And we all know relationships are messy. Good Lord, we do know that!
“So what about you, Deidra?” I can hear you asking. “Your retreat was mostly white people. And the people who comment here are mostly white. So, what about that?” I ask those very same questions. Believe me. And if I ever get the courage to write that other post, I’ll share some more about that. The best way I can put it here, without having to muster up too much courage, is to say I believe this is my calling. I believe God has given me a unique set of life experiences which have shaped my world view and compel me to invite people into this conversation. And, for some strange reason, God has given me a little bit of credibility among some white people. That is no small task, let me tell you, and to me, it is clearly something God did.
It probably ruffles a few feathers. I get that. Maybe I’ll write that other post someday.
Here in America, we are inundated with choices. We can pretty much have whatever we want, and we can withhold stuff, too. I’m not trying to be political. I’m just telling you what I know. What if there were only one church in your town or your city? What if church was outlawed in America? Then what? How, exactly, would that play out here in the land of the free and home of the brave? What if entertaining the thought of having two or three people get together to read the bible might result in imprisonment, torture, or death? Then what? Would I be looking for two or three black people to worship with, or would I simply be looking for someone — anyone — who had the Words of Life to share?

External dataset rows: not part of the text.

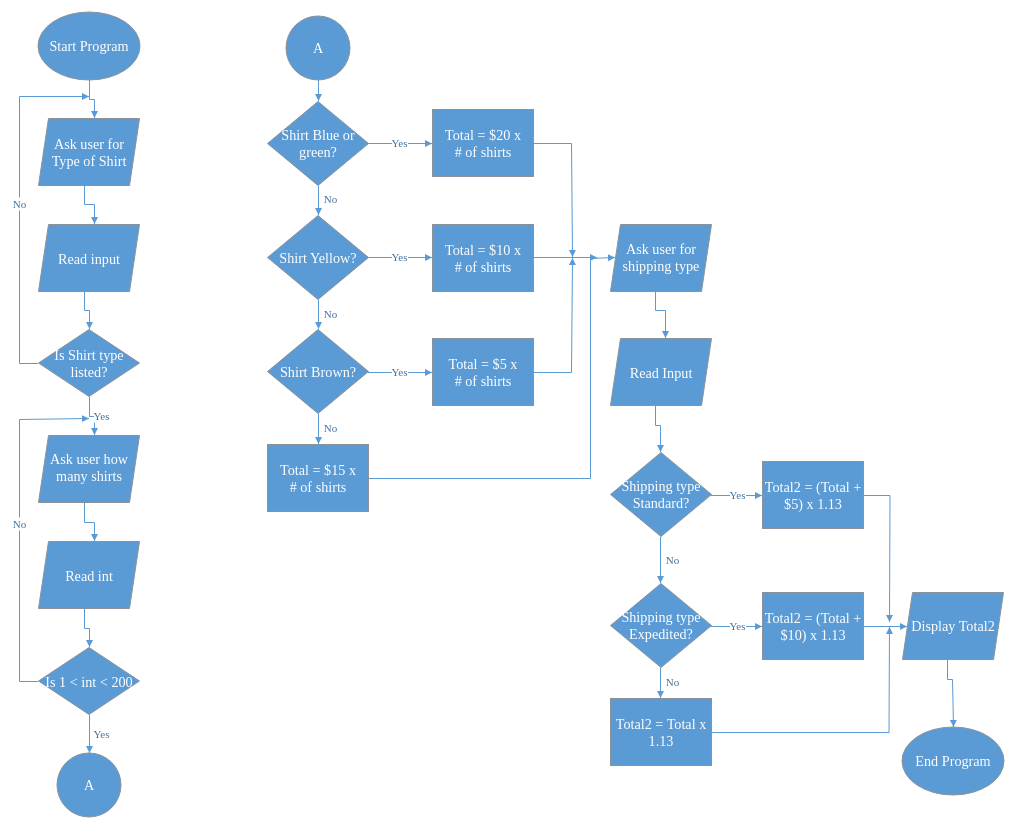
<!DOCTYPE html>
<html lang="en">
<head>
<meta charset="utf-8">
<title>Shirt order flowchart</title>
<style>
:root {
  --fill: #5b9bd5;
  --edge: #8c9298;
  --line: #5b9bd5;
  --label: #41719c;
  --paper: #ffffff;
}
* { box-sizing: border-box; }
html, body { margin: 0; background: var(--paper); }
body { width: 1016px; height: 829px; overflow: hidden; }
.flowchart {
  position: relative; width: 1016px; height: 829px; overflow: hidden;
  font-family: "Liberation Serif", "Noto Serif", serif;
}
.drawing { position: absolute; left: 0; top: 0; display: block; }
.connectors { fill: none; stroke: var(--line); stroke-width: 1; }
.arrows path { marker-end: url(#arrowhead); }
.shapes { fill: var(--fill); stroke: var(--edge); stroke-width: 1; }
.node {
  position: absolute; left: var(--x); top: var(--y);
  width: 102px; height: 68px; margin: 0;
  display: flex; align-items: center; justify-content: center;
  text-align: center; white-space: nowrap;
  font-size: 14.2px; line-height: 17px; color: var(--paper);
}
.decision { height: 84px; }
.decision.low { height: 68px; }
.connector { width: 64px; height: 64px; }
.branch {
  position: absolute; left: var(--x); top: var(--y);
  transform: translate(-50%, -50%);
  background: var(--paper); color: var(--label);
  font-size: 11px; line-height: 13px; white-space: nowrap;
}
</style>
</head>
<body>
<main class="flowchart">
  <svg class="drawing" width="1016" height="829" viewBox="0 0 1016 829" aria-hidden="true">
    <defs>
      <marker id="arrowhead" markerUnits="userSpaceOnUse" markerWidth="8" markerHeight="8" refX="7" refY="4" orient="auto">
        <polygon points="0,0.5 7,4 0,7.5" fill="#5b9bd5"/>
      </marker>
      <ellipse id="terminal" cx="51" cy="34" rx="51" ry="34"/>
      <circle id="page-link" cx="32" cy="32" r="32"/>
      <polygon id="input" points="10,0 101,0 91,67 0,67"/>
      <rect id="process" width="101" height="67"/>
      <polygon id="decision" points="50.5,0 101,42 50.5,84 0,42"/>
      <polygon id="decision-low" points="50.5,0 101,33.5 50.5,67 0,33.5"/>
    </defs>

    <g class="connectors arrows">
      <!-- Shirt type and quantity -->
      <path d="M89.5 80V99.5H94.5V118"/>
      <path d="M84.5 186V204.5H94.5V224"/>
      <path d="M84.5 292V310.5H89.5V329"/>
      <path d="M38 363.5H19.5V96.5H89"/>
      <path d="M89.5 397V416.5H94.5V435"/>
      <path d="M84.5 503V522.5H94.5V541"/>
      <path d="M84.5 609V628.5H89.5V647"/>
      <path d="M38 681.5H19.5V419.5L89 418.5"/>
      <path d="M89.5 715V753"/>
      <!-- Shirt price -->
      <path d="M318.5 80V101"/>
      <path d="M318.5 186V215"/>
      <path d="M318.5 300V329"/>
      <path d="M318.5 414V444"/>
      <path d="M368 143.5H432"/>
      <path d="M368 257.5H432"/>
      <path d="M368 372.5H432"/>
      <path d="M534 143.5H571.5L572.5 257"/>
      <path d="M534 257.5H597"/>
      <path d="M534 372.5H571.5L572.5 258"/>
      <path d="M369 478.5H590.5V258.5L615 257.5"/>
      <!-- Shipping -->
      <path d="M655.5 292V310.5H665.5V338"/>
      <path d="M655.5 406V425.5H660.5V452"/>
      <path d="M660.5 537V583"/>
      <path d="M660.5 668V698"/>
      <path d="M711 495.5H762"/>
      <path d="M711 626.5H762"/>
      <path d="M864 495.5H890L889.5 622"/>
      <path d="M864 626.5H907"/>
      <path d="M712 732.5H889L889.5 627"/>
      <path d="M947.5 660V679.5H952.5L953.5 727"/>
    </g>

    <g class="shapes">
      <use href="#terminal" x="38" y="12"/>
      <use href="#input" x="38.5" y="118.5"/>
      <use href="#input" x="38.5" y="224.5"/>
      <use href="#decision-low" x="38.5" y="329.5"/>
      <use href="#input" x="38.5" y="435.5"/>
      <use href="#input" x="38.5" y="541.5"/>
      <use href="#decision-low" x="38.5" y="647.5"/>
      <use href="#page-link" x="57" y="753"/>

      <use href="#page-link" x="286" y="16"/>
      <use href="#decision" x="267.5" y="101.5"/>
      <use href="#decision" x="267.5" y="215.5"/>
      <use href="#decision" x="267.5" y="329.5"/>
      <use href="#process" x="267.5" y="444.5"/>
      <use href="#process" x="432.5" y="109.5"/>
      <use href="#process" x="432.5" y="224.5"/>
      <use href="#process" x="432.5" y="338.5"/>

      <use href="#input" x="610.5" y="224.5"/>
      <use href="#input" x="610.5" y="338.5"/>
      <use href="#decision" x="610.5" y="452.5"/>
      <use href="#decision" x="610.5" y="583.5"/>
      <use href="#process" x="610.5" y="698.5"/>
      <use href="#process" x="762.5" y="461.5"/>
      <use href="#process" x="762.5" y="592.5"/>
      <use href="#input" x="902.5" y="592.5"/>
      <use href="#terminal" x="902" y="727"/>
    </g>
  </svg>

  <p class="node" style="--x:38px;--y:12px">Start Program</p>
  <p class="node" style="--x:38px;--y:119px">Ask user for<br>Type of Shirt</p>
  <p class="node" style="--x:38px;--y:225px">Read input</p>
  <p class="node decision low" style="--x:38px;--y:330px">Is Shirt type<br>listed?</p>
  <p class="node" style="--x:38px;--y:434px">Ask user how<br>many shirts</p>
  <p class="node" style="--x:38px;--y:542px">Read int</p>
  <p class="node decision low" style="--x:38px;--y:648px">Is 1 &lt; int &lt; 200</p>
  <p class="node connector" style="--x:57px;--y:753px">A</p>

  <p class="node connector" style="--x:286px;--y:16px">A</p>
  <p class="node decision" style="--x:267px;--y:102px">Shirt Blue or<br>green?</p>
  <p class="node decision" style="--x:267px;--y:216px">Shirt Yellow?</p>
  <p class="node decision" style="--x:267px;--y:330px">Shirt Brown?</p>
  <p class="node" style="--x:267px;--y:445px">Total = $15 x<br># of shirts</p>
  <p class="node" style="--x:432px;--y:110px">Total = $20 x<br># of shirts</p>
  <p class="node" style="--x:432px;--y:225px">Total = $10 x<br># of shirts</p>
  <p class="node" style="--x:432px;--y:339px">Total = $5 x<br># of shirts</p>

  <p class="node" style="--x:610px;--y:224px">Ask user for<br>shipping type</p>
  <p class="node" style="--x:610px;--y:339px">Read Input</p>
  <p class="node decision" style="--x:610px;--y:453px">Shipping type<br>Standard?</p>
  <p class="node decision" style="--x:610px;--y:584px">Shipping type<br>Expedited?</p>
  <p class="node" style="--x:610px;--y:699px">Total2 = Total x<br>1.13</p>
  <p class="node" style="--x:762px;--y:462px">Total2 = (Total +<br>$5) x 1.13</p>
  <p class="node" style="--x:762px;--y:593px">Total2 = (Total +<br>$10) x 1.13</p>
  <p class="node" style="--x:902px;--y:592px">Display Total2</p>
  <p class="node" style="--x:902px;--y:727px">End Program</p>

  <span class="branch" style="--x:19.5px;--y:204px">No</span>
  <span class="branch" style="--x:101.5px;--y:416px">Yes</span>
  <span class="branch" style="--x:19.5px;--y:524px">No</span>
  <span class="branch" style="--x:101.5px;--y:734px">Yes</span>
  <span class="branch" style="--x:399.5px;--y:143px">Yes</span>
  <span class="branch" style="--x:399.5px;--y:257px">Yes</span>
  <span class="branch" style="--x:399.5px;--y:372px">Yes</span>
  <span class="branch" style="--x:330.5px;--y:199px">No</span>
  <span class="branch" style="--x:330.5px;--y:314px">No</span>
  <span class="branch" style="--x:330.5px;--y:428px">No</span>
  <span class="branch" style="--x:737.5px;--y:495px">Yes</span>
  <span class="branch" style="--x:737.5px;--y:626px">Yes</span>
  <span class="branch" style="--x:672.5px;--y:560px">No</span>
  <span class="branch" style="--x:672.5px;--y:682px">No</span>
</main>
</body>
</html>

“But that’s not how it is, here,” you say. And so I have to ask, how is it here? What are we doing? When we hold so tightly to the way we like things to be, what in the world are we doing?